The scientist is also hoping to solve some intriguing mysteries. We know that much of the pot consumed today in the U.S. has roots in strains smuggled here from Afghanistan and Thailand in the 1960s, but there was cannabis in America before that, before prohibition. Where did that originate, and what can it tell us about ancient migratory patterns of the human race? Cannabis is one of the few plants carried all over the world, over the past 10,000 years. Tracing its genetics could tell us something we didn’t know before about where humans traveled and when.

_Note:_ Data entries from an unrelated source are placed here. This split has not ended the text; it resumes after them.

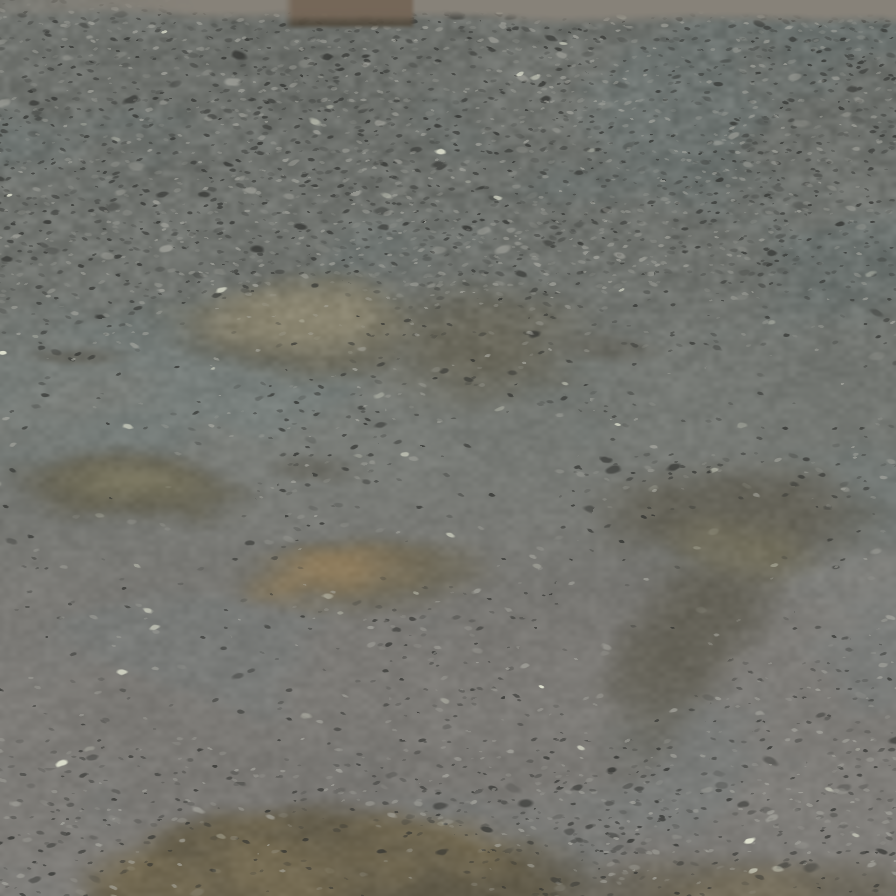
This texture is drawn by a three.js fragment shader. Its source:

```glsl
varying vec2 vUv;

float hash(vec2 p) {
  vec3 q = fract(vec3(p.xyx) * 0.1031);
  q += dot(q, q.yzx + 33.33);
  return fract((q.x + q.y) * q.z);
}

float noise(vec2 p) {
  vec2 i = floor(p), f = fract(p);
  f = f * f * (3.0 - 2.0 * f);
  return mix(mix(hash(i), hash(i + vec2(1, 0)), f.x),
             mix(hash(i + vec2(0, 1)), hash(i + vec2(1, 1)), f.x), f.y);
}

float fbm(vec2 p) {
  float sum = 0.0, gain = 0.5;
  for (int i = 0; i < 4; i++) {
    sum += gain * noise(p);
    p = p * 2.03 + 17.1;
    gain *= 0.5;
  }
  return sum / 0.9375;
}

// Soft elliptical patch: 1 at the heart, 0 outside
float patchMask(vec2 p, vec2 center, vec2 radius, float softness) {
  return 1.0 - smoothstep(1.0 - softness, 1.0 + softness * 0.4, length((p - center) / radius));
}

// Signed pebble coverage: x is the dark amount, y the light amount
vec2 pebbles(vec2 uv, float cells, float density, float lightShare, float seed) {
  vec2 grid = uv * vec2(cells, cells * 1.4) + seed * 7.3;
  grid.x += 0.5 * mod(floor(grid.y), 2.0);
  vec2 id = floor(grid) + seed * 31.0;
  vec2 jitter = vec2(hash(id + 3.1), hash(id + 8.7)) - 0.5;
  vec2 d = fract(grid) - 0.5 - jitter * 0.4;
  d.y += d.x * (hash(id + 5.3) - 0.5) * 0.9;
  float size = mix(0.12, 0.29, hash(id + 1.9));
  float shape = length(d * vec2(0.9, 1.25)) + 0.1 * (noise(grid * 5.0) - 0.5);
  float cover = 1.0 - smoothstep(size * 0.5, size * 1.15, shape);
  cover *= step(hash(id + 12.4), density) * mix(0.25, 1.0, pow(hash(id + 20.6), 1.5));
  float isLight = step(hash(id + 27.2), lightShare);
  return cover * vec2(1.0 - isLight, isLight);
}

void main() {
  vec2 uv = vUv;
  vec2 warp = vec2(fbm(uv * vec2(7, 12)), fbm(uv * vec2(8, 14) + 40.0)) - 0.5;
  vec2 p = uv + warp * vec2(0.10, 0.035);

  // Grey ground, cooler and darker toward the top
  vec3 color = mix(vec3(0.485, 0.478, 0.462), vec3(0.465, 0.478, 0.46), smoothstep(0.25, 0.55, uv.y));
  color = mix(color, vec3(0.435, 0.447, 0.43), smoothstep(0.55, 0.82, uv.y));
  color += 0.07 * (fbm(uv * vec2(3, 9) + 5.0) - 0.5);
  color += vec3(-0.012, 0.002, 0.008) * smoothstep(0.45, 0.65, fbm(uv * vec2(4, 7) + 60.0));

  // Muddy hollows and their paler hearts
  float upper = max(patchMask(p, vec2(0.35, 0.635), vec2(0.155, 0.06), 0.5),
                    patchMask(p, vec2(0.54, 0.615), vec2(0.13, 0.065), 0.8));
  color = mix(color, vec3(0.41, 0.40, 0.345), upper * 0.85);
  color = mix(color, vec3(0.545, 0.525, 0.445), patchMask(p, vec2(0.35, 0.648), vec2(0.125, 0.046), 0.7));
  float left = patchMask(p, vec2(0.145, 0.455), vec2(0.125, 0.043), 0.5);
  color = mix(color, vec3(0.38, 0.37, 0.315), left * 0.9);
  color = mix(color, vec3(0.475, 0.46, 0.375), patchMask(p, vec2(0.15, 0.458), vec2(0.09, 0.03), 0.9));
  float middle = patchMask(p, vec2(0.405, 0.36), vec2(0.145, 0.043), 0.6);
  color = mix(color, vec3(0.425, 0.405, 0.335), middle * 0.9);
  color = mix(color, vec3(0.56, 0.49, 0.37), patchMask(p, vec2(0.375, 0.358), vec2(0.09, 0.034), 0.8));
  vec2 slanted = p - vec2((p.y - 0.29) * 0.45, 0.0);
  float right = max(patchMask(p, vec2(0.82, 0.425), vec2(0.155, 0.058), 0.6),
                    patchMask(slanted, vec2(0.775, 0.29), vec2(0.065, 0.15), 0.8));
  color = mix(color, vec3(0.38, 0.37, 0.325), right * 0.85);
  color = mix(color, vec3(0.455, 0.44, 0.365), patchMask(p, vec2(0.83, 0.39), vec2(0.065, 0.04), 0.9) * 0.9);
  float bottom = max(patchMask(p, vec2(0.38, 0.0), vec2(0.3, 0.105), 0.25),
                     patchMask(p, vec2(0.82, 0.0), vec2(0.25, 0.05), 0.7) * 0.7);
  vec3 bottomMud = mix(vec3(0.375, 0.35, 0.28), vec3(0.46, 0.42, 0.32), smoothstep(0.3, 0.7, fbm(uv * vec2(6, 11) + 9.0)));
  color = mix(color, bottomMud, bottom * 0.95);
  float streak = patchMask(p, vec2(0.37, 0.475), vec2(0.055, 0.015), 0.8)
               + patchMask(p, vec2(0.69, 0.612), vec2(0.06, 0.014), 0.8)
               + patchMask(p, vec2(0.1, 0.6), vec2(0.07, 0.012), 0.8);
  color = mix(color, vec3(0.38, 0.375, 0.34), streak * 0.6);

  // Fine blurred grain
  float rough = 0.55 + 0.45 * smoothstep(0.45, 0.8, uv.y);
  color += 0.06 * rough * (noise(uv * vec2(130, 170)) - 0.5);
  color += 0.05 * rough * (noise(uv * vec2(70, 110) + 90.0) - 0.5);

  // Pebbles gather at the top, along the bottom and in loose clusters
  float mud = max(max(upper, left), max(max(middle, right), bottom));
  float cluster = smoothstep(0.4, 0.68, fbm(uv * vec2(6, 11) + 21.0));
  float density = 0.04 + 0.28 * smoothstep(0.55, 0.78, uv.y) + 0.22 * (1.0 - smoothstep(0.05, 0.24, uv.y));
  density = (density + 0.18 * cluster * smoothstep(0.3, 0.7, uv.x + uv.y * 0.4)) * (1.0 - 0.7 * mud);
  float lightShare = 0.36 + 0.25 * patchMask(uv, vec2(0.62, 0.7), vec2(0.2, 0.1), 0.9);
  vec2 stones = vec2(0.0);
  for (int i = 0; i < 5; i++) {
    float layer = float(i);
    stones = max(stones, pebbles(uv, 30.0 + layer * 11.0, density * (0.45 + 0.2 * layer), lightShare, layer + 1.0));
  }
  color = mix(color, vec3(0.19, 0.195, 0.185), stones.x * 0.75);
  color = mix(color, vec3(0.69, 0.69, 0.66), stones.y * 0.6);

  // Rare bright glints
  float glint = pebbles(uv, 42.0, 0.022, 1.0, 9.0).y;
  color = mix(color, vec3(0.87, 0.88, 0.81), glint * (1.0 - 0.7 * mud));

  // Pale kerb along the top edge with a brown block
  float kerb = smoothstep(0.973, 0.99, uv.y + 0.012 * (uv.x - 0.5) + 0.012 * warp.y);
  color = mix(color, vec3(0.53, 0.51, 0.475), kerb * smoothstep(0.1, 0.5, uv.x + 0.25));
  float block = smoothstep(0.315, 0.33, uv.x) * (1.0 - smoothstep(0.457, 0.465, uv.x)) * smoothstep(0.966, 0.974, uv.y);
  color = mix(color, mix(vec3(0.32, 0.29, 0.24), vec3(0.45, 0.39, 0.33), smoothstep(0.972, 0.985, uv.y)), block * 0.9);

  gl_FragColor = vec4(color, 1.0);
}
```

Heady stuff. And even answering those questions seems like first steps. When he has a more complete picture of cannabis’s genetic makeup, Holmes intends to work with growers to create hundreds of new strains with specific genomic traits. The popular pot strain Blue Dream might have a particular array of terpenes—the compounds that impart flavor and aroma to the plant—directly connected to boosting energy in the user, for example. What if a new strain could be grown that enhances that particular effect? Cannabis is already the most hybridized plant on Earth. But its evolution has only just begun.